* WHAT IS NEEDED *
Search the entries below for "laths", and copy each line where it appears.

* DATASET RECORDS *
+++

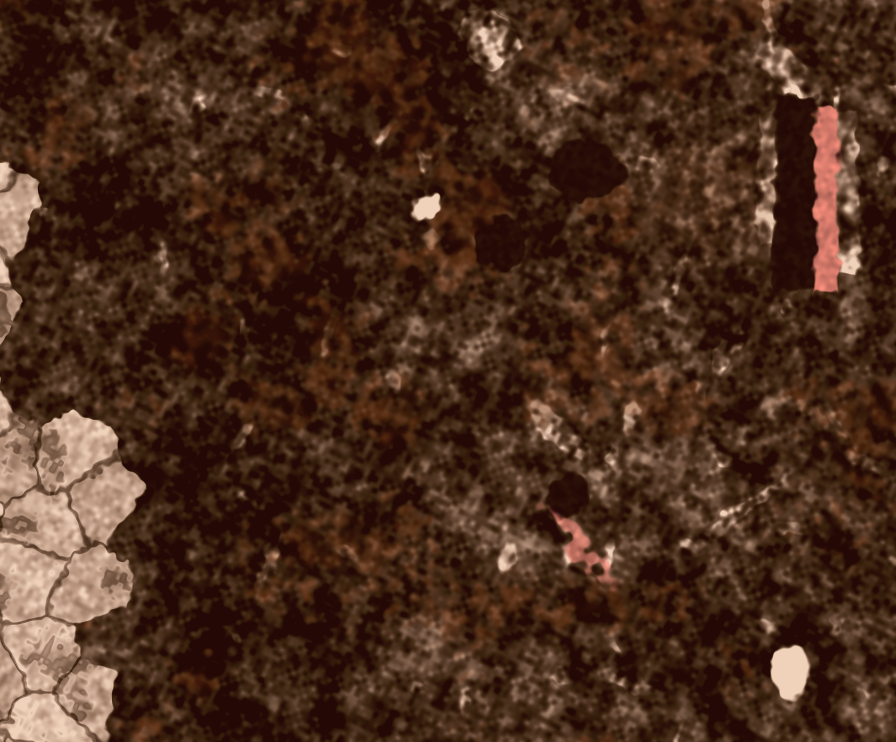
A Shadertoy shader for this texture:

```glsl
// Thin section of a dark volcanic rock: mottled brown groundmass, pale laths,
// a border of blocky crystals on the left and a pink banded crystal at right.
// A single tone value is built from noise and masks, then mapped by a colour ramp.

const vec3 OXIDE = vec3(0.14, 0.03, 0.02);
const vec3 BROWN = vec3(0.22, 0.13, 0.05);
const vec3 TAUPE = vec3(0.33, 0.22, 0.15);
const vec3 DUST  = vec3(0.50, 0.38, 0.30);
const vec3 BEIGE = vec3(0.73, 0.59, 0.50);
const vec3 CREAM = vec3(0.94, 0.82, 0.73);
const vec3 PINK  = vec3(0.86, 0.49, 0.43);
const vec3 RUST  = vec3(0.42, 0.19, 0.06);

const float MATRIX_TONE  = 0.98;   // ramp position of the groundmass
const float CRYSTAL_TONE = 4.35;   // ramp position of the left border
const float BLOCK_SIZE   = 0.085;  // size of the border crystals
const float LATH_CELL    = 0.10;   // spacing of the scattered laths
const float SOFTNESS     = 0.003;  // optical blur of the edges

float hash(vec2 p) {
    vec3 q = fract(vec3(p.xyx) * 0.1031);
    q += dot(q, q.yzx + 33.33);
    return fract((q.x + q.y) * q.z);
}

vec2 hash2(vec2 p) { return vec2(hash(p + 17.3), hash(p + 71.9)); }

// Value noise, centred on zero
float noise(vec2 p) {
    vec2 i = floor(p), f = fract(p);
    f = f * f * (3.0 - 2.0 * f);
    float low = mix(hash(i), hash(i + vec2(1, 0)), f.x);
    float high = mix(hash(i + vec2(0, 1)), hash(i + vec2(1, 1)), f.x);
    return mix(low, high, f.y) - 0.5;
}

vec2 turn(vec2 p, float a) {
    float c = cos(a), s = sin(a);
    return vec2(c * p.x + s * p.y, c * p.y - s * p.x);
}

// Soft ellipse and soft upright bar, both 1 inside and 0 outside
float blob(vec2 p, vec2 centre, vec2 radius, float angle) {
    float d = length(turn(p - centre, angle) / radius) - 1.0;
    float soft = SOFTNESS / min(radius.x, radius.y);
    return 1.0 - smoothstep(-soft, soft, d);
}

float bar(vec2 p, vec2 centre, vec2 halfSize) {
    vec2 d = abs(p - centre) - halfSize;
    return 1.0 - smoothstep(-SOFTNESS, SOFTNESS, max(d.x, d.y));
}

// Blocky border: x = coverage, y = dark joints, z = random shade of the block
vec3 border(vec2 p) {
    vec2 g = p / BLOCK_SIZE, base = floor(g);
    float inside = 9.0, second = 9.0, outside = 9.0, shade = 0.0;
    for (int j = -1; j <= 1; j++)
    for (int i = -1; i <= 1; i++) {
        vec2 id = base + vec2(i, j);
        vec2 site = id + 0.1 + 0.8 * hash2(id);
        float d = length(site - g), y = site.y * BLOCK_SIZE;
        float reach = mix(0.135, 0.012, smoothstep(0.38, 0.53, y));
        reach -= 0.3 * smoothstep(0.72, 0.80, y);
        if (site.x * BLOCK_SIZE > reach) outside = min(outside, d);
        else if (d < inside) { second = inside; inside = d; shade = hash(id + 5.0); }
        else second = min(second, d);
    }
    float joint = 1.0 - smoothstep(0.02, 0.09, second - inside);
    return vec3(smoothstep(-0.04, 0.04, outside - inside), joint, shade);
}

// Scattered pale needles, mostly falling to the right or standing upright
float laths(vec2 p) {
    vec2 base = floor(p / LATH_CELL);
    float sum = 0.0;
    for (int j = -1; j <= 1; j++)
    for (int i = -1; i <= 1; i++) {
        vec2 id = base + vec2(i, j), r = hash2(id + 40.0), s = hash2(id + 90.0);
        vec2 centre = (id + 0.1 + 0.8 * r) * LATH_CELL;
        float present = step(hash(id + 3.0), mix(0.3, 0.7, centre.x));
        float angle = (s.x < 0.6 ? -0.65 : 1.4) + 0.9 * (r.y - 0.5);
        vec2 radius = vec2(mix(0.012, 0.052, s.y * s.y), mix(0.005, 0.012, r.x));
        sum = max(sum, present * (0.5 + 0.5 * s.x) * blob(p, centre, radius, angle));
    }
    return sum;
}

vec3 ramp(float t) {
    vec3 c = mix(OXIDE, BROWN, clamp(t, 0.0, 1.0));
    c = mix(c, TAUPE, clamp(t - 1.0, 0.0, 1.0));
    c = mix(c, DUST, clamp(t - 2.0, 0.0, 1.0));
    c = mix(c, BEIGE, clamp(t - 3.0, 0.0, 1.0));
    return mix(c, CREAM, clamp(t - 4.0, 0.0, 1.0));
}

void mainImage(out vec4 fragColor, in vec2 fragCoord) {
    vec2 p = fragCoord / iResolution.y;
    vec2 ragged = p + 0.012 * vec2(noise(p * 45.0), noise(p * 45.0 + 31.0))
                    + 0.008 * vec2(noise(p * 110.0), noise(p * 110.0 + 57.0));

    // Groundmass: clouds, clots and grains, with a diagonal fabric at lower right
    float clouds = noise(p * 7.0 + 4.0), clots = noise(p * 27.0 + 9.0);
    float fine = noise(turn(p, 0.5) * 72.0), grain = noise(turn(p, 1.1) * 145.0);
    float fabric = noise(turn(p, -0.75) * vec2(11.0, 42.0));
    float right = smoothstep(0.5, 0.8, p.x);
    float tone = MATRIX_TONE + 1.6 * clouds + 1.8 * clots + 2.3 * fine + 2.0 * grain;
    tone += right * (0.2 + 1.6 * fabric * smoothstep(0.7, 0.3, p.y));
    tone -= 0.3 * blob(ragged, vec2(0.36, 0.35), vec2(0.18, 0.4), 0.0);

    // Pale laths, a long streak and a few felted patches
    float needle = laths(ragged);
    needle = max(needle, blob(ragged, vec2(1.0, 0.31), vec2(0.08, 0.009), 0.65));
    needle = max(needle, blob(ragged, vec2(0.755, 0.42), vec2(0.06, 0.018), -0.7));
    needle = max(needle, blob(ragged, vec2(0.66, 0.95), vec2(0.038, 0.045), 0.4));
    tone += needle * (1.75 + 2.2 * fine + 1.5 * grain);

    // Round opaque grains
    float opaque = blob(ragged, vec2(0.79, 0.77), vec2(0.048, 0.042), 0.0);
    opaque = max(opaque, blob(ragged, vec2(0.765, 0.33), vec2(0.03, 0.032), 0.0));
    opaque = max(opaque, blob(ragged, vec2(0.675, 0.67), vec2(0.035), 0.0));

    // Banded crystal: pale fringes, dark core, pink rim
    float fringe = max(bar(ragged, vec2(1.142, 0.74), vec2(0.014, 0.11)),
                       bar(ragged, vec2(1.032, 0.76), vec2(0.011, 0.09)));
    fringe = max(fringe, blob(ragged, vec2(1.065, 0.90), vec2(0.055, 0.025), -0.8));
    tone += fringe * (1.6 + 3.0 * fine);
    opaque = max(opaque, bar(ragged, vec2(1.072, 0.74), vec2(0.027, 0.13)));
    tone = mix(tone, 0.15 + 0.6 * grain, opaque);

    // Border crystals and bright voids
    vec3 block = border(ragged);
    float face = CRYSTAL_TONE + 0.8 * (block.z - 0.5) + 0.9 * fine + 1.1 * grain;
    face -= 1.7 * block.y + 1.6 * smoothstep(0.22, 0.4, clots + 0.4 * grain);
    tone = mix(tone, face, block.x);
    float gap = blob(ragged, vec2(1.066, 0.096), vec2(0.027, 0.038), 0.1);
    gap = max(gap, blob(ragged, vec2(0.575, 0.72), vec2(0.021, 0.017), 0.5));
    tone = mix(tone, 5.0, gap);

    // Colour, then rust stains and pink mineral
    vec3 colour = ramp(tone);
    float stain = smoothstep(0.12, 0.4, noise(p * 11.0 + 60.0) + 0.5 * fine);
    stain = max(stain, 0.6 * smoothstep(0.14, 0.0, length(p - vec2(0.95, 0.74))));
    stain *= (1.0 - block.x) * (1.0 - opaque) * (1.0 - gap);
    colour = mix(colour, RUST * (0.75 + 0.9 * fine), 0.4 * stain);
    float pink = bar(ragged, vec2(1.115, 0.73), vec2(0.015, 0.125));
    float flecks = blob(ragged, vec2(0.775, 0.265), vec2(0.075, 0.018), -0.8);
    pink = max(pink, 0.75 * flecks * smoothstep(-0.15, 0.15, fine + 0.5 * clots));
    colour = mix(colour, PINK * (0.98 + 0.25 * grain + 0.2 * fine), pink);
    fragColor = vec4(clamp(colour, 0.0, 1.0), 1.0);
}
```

+++

* RESPONSE TO THIS TASK *
// Thin section of a dark volcanic rock: mottled brown groundmass, pale laths,
const float LATH_CELL    = 0.10;   // spacing of the scattered laths
float laths(vec2 p) {
    // Pale laths, a long streak and a few felted patches
    float needle = laths(ragged);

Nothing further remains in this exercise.